WASHINGTON – Twelve homosexuals who were expelled from the military because of their sexual orientation (search) are mounting a legal challenge to the Pentagon's 11-year-old "don't ask, don't tell" policy.
The federal lawsuit, to be filed in Boston Monday, would cite last year's landmark Supreme Court ruling that overturned state laws making gay sex a crime.
Other courts have upheld the policy, put in place by the Clinton administration, but C. Dixon Osburn, executive director of Servicemembers Legal Defense Network (search), which is advising the plaintiffs, said those decisions came prior to the 2003 Supreme Court ruling.
"We think the gay ban can no longer survive constitutionally," he said.
Justin Peacock, a former Coast Guard boatswain's mate from Knoxville, Tenn., who is among the plaintiffs in the planned U.S. District Court lawsuit, was discharged from the service after someone reported he was seen holding hands with another man.
"I would love to rejoin, but even if I don't get back in at least I could say I tried to get the policy changed," Peacock said.
Lt. Col. Joe Richard, a Pentagon spokesman, said officials have not seen the lawsuit and therefore could not comment on it.
"Don't ask, don't tell" allows gays and lesbians to serve in the military as long as they don't reveal their sexual orientation and abstain from homosexual activity. Before that the Pentagon barred homosexuals from military service.

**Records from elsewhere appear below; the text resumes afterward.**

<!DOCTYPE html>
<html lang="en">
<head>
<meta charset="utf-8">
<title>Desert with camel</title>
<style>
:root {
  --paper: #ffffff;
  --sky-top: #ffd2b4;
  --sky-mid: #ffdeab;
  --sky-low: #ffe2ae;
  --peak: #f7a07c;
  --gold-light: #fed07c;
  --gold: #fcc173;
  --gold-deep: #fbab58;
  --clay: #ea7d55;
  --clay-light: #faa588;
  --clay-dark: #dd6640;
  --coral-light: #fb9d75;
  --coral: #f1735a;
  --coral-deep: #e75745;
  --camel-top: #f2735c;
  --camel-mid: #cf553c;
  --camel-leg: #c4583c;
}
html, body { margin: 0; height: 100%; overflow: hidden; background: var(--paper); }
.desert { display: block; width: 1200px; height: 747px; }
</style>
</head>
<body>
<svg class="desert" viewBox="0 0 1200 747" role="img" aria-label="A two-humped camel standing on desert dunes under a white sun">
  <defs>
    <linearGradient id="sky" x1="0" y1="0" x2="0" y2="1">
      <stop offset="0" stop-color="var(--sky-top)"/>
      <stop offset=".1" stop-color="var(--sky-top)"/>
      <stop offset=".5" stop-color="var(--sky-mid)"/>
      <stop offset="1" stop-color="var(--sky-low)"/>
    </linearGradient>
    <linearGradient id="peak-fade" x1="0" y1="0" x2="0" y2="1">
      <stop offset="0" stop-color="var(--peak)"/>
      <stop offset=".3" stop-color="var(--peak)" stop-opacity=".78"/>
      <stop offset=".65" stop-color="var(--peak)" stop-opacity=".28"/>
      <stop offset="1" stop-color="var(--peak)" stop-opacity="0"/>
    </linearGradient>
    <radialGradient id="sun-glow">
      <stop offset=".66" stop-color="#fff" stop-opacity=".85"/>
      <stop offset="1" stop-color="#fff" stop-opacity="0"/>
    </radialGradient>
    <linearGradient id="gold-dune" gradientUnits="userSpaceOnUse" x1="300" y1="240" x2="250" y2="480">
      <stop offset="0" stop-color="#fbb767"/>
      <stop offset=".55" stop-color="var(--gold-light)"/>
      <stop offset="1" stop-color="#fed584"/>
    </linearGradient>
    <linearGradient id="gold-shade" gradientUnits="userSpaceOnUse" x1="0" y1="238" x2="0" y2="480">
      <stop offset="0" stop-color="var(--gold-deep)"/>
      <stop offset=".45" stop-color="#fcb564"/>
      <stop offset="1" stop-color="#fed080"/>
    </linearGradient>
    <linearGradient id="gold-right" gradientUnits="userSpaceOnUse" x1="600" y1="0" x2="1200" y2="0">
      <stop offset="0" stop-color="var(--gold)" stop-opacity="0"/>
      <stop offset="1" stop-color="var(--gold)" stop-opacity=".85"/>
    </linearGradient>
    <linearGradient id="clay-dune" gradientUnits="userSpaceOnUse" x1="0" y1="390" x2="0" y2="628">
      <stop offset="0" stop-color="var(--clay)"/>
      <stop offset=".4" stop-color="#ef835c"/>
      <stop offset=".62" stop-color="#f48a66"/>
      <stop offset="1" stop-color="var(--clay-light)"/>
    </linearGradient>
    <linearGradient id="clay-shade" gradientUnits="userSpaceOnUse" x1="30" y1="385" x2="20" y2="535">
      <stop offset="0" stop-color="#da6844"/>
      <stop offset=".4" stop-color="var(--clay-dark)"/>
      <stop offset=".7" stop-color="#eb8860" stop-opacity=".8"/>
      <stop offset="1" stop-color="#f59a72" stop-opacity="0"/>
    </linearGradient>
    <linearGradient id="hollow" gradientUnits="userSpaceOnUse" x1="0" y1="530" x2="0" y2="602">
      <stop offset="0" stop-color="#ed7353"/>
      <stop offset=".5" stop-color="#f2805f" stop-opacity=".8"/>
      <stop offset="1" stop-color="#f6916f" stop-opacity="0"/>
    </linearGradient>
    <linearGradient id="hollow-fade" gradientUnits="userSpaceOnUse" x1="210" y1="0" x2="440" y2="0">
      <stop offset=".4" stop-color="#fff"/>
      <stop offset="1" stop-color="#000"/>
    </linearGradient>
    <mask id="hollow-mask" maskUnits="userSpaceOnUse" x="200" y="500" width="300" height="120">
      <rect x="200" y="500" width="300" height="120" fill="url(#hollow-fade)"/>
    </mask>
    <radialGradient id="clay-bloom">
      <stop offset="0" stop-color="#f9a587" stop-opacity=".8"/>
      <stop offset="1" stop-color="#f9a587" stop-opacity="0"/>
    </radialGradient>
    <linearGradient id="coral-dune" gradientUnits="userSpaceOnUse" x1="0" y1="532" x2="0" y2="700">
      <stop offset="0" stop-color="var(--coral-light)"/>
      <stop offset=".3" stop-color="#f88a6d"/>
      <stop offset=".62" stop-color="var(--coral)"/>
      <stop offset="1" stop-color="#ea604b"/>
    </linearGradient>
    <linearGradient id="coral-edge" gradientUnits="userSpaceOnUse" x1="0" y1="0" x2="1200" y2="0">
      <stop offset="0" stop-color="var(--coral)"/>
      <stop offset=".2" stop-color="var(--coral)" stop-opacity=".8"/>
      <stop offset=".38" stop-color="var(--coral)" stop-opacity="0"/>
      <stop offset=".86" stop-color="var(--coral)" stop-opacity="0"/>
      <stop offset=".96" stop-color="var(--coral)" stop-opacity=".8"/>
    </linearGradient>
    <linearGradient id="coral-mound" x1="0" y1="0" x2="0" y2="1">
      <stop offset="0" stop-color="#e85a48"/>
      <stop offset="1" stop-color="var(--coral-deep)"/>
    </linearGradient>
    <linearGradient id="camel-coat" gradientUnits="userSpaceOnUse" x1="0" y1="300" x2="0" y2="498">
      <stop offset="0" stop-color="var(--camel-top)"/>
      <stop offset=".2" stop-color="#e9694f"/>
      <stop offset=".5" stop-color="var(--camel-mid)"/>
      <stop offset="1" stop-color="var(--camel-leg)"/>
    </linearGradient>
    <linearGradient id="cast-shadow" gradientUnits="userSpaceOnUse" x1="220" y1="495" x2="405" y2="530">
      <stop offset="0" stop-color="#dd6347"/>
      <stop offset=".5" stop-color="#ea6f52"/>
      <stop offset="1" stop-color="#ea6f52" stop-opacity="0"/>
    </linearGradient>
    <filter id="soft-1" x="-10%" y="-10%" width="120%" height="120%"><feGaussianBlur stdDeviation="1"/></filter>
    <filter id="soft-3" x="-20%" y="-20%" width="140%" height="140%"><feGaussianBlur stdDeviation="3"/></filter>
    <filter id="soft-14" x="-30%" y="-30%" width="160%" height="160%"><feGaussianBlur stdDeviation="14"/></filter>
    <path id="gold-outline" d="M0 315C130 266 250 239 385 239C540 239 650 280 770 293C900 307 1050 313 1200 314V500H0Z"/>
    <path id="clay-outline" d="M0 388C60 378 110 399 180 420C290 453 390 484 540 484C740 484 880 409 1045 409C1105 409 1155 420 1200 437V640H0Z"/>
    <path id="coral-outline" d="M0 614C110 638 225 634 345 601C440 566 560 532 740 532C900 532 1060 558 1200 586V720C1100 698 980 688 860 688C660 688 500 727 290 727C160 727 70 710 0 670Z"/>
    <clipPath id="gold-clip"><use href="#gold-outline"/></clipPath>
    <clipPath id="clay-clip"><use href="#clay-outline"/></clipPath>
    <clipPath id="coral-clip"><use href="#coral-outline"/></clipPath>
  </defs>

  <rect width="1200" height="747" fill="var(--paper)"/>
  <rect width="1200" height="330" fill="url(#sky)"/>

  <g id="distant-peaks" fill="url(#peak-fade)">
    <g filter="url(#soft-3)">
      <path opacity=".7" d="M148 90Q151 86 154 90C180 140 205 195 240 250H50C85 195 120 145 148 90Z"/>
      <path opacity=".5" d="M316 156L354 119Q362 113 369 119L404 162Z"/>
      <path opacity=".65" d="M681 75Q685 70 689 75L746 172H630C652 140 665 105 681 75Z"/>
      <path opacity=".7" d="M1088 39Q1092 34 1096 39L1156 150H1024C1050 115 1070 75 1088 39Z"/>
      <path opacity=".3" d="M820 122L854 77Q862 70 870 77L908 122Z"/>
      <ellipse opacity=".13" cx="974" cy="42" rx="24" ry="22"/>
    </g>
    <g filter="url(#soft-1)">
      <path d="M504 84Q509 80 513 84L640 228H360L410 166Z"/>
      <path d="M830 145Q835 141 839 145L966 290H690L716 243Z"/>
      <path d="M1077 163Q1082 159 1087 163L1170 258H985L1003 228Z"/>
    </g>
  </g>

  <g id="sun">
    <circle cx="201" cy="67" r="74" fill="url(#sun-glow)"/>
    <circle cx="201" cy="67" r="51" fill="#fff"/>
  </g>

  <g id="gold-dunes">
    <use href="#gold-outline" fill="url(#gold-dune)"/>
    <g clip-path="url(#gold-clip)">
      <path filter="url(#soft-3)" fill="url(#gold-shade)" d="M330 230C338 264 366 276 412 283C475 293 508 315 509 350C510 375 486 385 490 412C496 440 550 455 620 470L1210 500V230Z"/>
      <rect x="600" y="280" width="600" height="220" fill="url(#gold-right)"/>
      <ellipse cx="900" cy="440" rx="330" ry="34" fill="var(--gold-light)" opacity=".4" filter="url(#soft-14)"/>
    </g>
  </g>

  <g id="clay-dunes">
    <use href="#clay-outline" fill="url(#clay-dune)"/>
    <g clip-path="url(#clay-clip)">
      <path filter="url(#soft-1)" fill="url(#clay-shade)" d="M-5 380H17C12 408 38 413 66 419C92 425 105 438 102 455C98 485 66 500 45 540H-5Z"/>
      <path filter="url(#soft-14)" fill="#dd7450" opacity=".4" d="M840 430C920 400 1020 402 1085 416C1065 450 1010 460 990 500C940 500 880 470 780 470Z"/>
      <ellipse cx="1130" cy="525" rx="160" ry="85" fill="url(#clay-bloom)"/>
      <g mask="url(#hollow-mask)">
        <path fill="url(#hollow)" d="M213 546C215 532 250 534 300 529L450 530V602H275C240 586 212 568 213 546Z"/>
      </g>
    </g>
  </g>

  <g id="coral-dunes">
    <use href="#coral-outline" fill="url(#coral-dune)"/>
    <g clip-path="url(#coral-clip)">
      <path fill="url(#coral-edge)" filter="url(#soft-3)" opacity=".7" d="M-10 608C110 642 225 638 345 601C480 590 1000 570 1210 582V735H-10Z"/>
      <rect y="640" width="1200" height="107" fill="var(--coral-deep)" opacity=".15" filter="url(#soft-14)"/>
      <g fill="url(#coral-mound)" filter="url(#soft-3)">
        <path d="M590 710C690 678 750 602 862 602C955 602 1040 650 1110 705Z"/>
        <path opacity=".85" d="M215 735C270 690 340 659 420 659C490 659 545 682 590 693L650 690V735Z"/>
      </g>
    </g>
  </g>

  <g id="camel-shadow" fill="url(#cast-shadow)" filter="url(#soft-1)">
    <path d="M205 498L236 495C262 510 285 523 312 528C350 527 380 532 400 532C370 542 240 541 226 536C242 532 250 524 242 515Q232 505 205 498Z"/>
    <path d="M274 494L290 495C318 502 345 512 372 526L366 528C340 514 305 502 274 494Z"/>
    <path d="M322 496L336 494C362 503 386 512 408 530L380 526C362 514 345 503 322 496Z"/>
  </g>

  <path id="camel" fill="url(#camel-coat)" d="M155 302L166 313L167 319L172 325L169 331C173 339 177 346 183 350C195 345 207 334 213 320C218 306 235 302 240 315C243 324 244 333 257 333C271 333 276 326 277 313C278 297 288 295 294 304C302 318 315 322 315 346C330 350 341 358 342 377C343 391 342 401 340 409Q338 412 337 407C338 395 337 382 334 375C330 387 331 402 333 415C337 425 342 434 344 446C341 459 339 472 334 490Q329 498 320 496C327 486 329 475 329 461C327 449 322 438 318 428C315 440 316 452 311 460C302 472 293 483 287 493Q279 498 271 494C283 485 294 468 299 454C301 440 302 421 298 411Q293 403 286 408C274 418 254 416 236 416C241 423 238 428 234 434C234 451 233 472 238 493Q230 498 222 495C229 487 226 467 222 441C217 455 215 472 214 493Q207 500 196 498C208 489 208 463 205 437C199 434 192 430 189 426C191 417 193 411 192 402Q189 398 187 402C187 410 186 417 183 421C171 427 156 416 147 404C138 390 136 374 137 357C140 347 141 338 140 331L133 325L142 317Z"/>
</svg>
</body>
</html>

The Supreme Court ruled last year that state laws making homosexual sex a crime were unconstitutional. That overturned an earlier Supreme Court ruling that had upheld sodomy laws.
Two other lawsuits challenging the policy have been filed since the high court's reversal.
One was brought in California by the Log Cabin Republicans (search), a political organization for gays. Osburn said that group could face a difficult fight because it was not bringing its suit on behalf of a specific injured party. He also noted a federal appeals court in California has upheld "don't ask, don't tell," but the appellate court for Boston has not ruled on the issue.
The other suit was filed in the U.S. Court of Federal Claims (search), which generally deals with cases that involve money. That plaintiff, who was separated from the Army, is seeking to recover his pension and is challenging the ban in the process. Osburn said the court might rule narrowly on the financial claim and not on the constitutionality of the gay members policy.